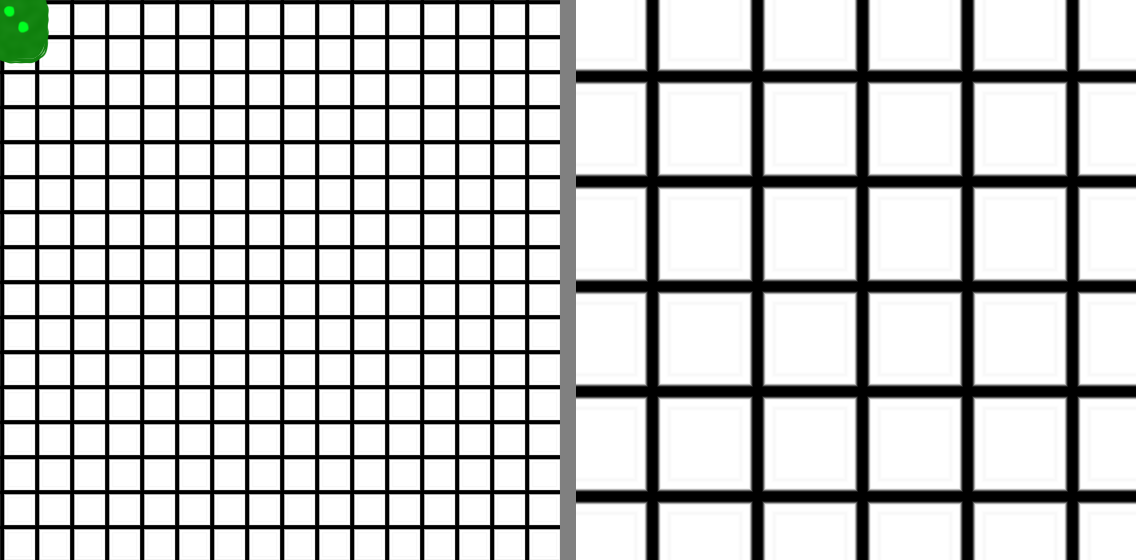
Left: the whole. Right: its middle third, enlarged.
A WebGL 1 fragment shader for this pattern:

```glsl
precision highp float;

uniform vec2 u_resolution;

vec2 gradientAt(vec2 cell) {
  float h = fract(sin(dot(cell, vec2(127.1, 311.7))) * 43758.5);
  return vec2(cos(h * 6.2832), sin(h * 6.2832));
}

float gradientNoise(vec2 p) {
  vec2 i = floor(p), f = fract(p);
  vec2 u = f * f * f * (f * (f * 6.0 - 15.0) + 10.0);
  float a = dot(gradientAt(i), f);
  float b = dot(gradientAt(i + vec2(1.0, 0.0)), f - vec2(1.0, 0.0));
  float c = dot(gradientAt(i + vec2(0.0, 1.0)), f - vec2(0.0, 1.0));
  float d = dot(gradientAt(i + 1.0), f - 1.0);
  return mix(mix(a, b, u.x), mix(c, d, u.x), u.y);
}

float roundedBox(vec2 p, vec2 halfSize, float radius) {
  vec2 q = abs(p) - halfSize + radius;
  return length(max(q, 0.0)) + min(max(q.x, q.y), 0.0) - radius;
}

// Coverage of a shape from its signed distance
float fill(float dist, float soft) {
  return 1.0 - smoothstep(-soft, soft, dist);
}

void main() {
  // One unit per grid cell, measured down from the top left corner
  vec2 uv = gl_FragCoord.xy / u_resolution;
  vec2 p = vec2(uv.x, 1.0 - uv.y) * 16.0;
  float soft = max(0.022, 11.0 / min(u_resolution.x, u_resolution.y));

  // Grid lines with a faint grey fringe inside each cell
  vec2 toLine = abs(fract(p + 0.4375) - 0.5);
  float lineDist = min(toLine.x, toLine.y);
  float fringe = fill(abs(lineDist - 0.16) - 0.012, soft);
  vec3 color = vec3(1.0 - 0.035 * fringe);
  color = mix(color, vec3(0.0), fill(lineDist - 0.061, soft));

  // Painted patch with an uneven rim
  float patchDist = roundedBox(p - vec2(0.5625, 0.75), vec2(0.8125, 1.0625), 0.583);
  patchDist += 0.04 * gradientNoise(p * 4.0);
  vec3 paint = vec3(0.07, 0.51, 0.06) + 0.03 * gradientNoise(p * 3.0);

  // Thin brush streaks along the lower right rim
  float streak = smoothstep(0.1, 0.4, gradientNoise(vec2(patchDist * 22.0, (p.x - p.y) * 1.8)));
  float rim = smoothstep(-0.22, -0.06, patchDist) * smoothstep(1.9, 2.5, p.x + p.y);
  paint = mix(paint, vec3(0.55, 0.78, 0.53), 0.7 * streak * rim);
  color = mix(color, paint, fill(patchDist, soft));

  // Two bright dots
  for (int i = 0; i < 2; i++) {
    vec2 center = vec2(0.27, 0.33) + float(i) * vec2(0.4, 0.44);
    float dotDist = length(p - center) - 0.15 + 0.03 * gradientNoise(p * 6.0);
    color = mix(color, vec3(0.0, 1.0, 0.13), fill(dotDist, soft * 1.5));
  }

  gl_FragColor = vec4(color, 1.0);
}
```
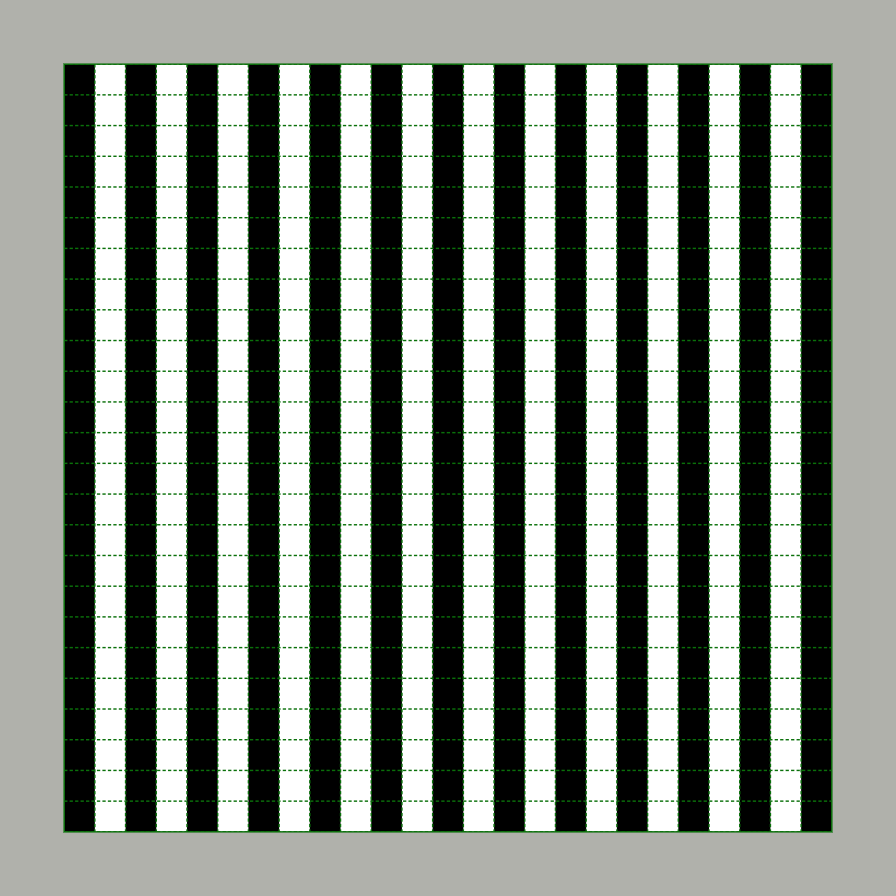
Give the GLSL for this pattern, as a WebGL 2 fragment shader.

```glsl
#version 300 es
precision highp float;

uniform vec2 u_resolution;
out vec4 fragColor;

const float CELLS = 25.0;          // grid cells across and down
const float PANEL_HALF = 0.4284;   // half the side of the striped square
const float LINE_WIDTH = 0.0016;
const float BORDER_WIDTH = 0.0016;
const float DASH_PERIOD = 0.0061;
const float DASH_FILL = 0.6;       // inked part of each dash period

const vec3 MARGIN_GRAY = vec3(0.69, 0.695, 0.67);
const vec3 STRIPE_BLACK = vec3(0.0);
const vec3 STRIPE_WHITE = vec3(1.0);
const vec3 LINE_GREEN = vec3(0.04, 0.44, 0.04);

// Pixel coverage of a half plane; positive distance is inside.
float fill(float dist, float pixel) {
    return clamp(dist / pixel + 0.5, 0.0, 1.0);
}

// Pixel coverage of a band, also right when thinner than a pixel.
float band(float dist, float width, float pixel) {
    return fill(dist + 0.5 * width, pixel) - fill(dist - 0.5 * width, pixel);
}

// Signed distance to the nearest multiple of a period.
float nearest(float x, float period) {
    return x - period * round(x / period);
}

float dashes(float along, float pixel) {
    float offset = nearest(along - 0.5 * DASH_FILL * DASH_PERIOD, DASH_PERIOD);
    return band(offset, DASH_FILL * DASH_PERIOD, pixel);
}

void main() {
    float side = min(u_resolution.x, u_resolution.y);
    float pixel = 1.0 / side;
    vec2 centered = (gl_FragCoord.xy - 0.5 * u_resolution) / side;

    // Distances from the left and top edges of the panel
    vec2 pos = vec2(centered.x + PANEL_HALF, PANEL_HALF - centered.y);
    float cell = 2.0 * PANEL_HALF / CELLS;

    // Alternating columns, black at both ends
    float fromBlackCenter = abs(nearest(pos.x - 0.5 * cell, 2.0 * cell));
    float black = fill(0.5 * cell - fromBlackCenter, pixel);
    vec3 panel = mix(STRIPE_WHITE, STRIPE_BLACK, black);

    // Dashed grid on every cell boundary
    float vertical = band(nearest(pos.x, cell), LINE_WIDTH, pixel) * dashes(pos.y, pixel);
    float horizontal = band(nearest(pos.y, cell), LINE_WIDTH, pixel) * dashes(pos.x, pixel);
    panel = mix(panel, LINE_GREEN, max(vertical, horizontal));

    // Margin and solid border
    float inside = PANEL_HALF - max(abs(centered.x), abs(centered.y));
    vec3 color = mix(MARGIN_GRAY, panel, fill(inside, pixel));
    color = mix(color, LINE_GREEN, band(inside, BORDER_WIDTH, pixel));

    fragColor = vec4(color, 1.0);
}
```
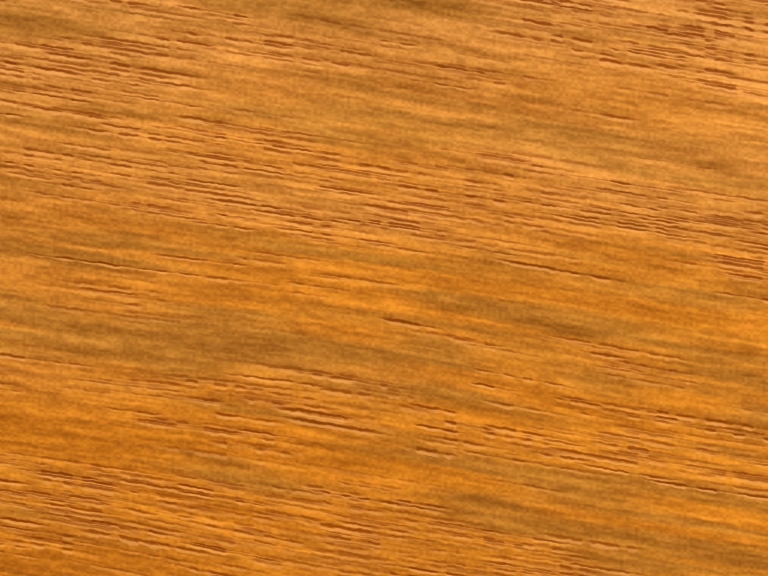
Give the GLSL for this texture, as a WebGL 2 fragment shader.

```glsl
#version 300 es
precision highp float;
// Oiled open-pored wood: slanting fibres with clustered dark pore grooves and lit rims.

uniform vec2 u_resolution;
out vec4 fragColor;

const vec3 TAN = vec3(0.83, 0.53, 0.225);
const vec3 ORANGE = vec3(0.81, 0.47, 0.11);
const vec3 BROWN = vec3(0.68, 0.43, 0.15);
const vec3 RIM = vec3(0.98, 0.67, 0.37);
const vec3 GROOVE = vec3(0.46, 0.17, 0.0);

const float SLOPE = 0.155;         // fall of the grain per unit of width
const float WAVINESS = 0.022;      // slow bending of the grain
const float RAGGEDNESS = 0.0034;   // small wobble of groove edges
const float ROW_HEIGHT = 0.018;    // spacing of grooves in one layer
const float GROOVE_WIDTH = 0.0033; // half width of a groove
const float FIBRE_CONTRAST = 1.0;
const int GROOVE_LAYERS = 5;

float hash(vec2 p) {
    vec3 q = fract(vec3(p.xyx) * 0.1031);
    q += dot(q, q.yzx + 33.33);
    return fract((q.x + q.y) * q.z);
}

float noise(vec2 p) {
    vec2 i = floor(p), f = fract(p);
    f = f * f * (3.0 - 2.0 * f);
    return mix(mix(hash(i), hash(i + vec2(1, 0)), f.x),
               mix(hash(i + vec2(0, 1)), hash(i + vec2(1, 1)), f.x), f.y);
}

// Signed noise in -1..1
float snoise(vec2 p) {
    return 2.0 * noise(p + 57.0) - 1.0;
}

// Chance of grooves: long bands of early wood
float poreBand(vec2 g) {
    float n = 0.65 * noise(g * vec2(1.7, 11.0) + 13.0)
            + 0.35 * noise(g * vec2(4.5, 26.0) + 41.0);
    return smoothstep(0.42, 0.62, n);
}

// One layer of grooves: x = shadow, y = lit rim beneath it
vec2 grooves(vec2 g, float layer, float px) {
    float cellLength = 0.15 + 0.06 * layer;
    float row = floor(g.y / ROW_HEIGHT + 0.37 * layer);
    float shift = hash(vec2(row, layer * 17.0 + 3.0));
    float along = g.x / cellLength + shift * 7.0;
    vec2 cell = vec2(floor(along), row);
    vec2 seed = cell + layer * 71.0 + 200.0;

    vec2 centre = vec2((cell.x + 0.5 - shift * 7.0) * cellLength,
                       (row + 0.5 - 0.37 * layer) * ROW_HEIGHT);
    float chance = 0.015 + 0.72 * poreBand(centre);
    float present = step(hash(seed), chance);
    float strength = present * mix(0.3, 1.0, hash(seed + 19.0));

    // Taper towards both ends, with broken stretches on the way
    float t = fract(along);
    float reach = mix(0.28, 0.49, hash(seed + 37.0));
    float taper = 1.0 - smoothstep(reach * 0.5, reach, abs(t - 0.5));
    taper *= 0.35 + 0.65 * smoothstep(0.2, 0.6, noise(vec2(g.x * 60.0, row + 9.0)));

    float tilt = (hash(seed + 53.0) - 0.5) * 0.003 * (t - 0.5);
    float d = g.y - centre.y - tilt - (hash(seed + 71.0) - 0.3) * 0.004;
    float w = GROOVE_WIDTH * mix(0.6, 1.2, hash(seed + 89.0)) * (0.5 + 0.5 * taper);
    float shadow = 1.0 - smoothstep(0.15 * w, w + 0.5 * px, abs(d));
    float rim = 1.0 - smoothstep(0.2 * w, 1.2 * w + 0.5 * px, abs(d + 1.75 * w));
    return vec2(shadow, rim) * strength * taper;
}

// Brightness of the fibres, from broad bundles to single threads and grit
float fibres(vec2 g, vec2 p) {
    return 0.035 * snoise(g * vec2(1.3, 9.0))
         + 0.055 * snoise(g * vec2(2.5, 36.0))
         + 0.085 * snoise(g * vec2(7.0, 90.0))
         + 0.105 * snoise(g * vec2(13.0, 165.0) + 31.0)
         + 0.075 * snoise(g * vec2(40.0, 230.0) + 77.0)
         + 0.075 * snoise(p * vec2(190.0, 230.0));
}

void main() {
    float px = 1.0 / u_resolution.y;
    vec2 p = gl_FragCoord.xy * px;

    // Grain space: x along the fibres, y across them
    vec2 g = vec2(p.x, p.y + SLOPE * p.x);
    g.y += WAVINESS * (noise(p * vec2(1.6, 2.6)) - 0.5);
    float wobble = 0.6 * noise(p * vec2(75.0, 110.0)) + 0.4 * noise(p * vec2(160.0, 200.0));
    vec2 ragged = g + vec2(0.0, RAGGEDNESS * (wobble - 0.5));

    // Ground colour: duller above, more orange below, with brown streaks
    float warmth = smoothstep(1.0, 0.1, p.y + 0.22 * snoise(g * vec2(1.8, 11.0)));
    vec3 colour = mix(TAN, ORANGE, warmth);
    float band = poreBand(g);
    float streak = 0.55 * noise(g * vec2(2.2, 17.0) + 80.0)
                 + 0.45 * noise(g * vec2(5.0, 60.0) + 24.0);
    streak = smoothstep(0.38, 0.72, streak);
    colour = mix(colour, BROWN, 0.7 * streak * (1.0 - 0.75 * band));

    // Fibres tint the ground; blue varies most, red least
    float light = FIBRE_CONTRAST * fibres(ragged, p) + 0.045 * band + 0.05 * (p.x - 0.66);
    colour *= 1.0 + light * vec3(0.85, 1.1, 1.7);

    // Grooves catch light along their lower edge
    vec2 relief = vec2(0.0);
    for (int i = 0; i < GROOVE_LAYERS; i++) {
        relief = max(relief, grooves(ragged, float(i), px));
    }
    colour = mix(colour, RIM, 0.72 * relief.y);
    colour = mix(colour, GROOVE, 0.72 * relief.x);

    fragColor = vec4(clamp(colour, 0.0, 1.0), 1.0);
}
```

_Try it:_ Pull out all lines of the data with the string "inside".

_Your solution:_
  // Grid lines with a faint grey fringe inside each cell
// Pixel coverage of a half plane; positive distance is inside.
    float inside = PANEL_HALF - max(abs(centered.x), abs(centered.y));
    vec3 color = mix(MARGIN_GRAY, panel, fill(inside, pixel));
    color = mix(color, LINE_GREEN, band(inside, BORDER_WIDTH, pixel));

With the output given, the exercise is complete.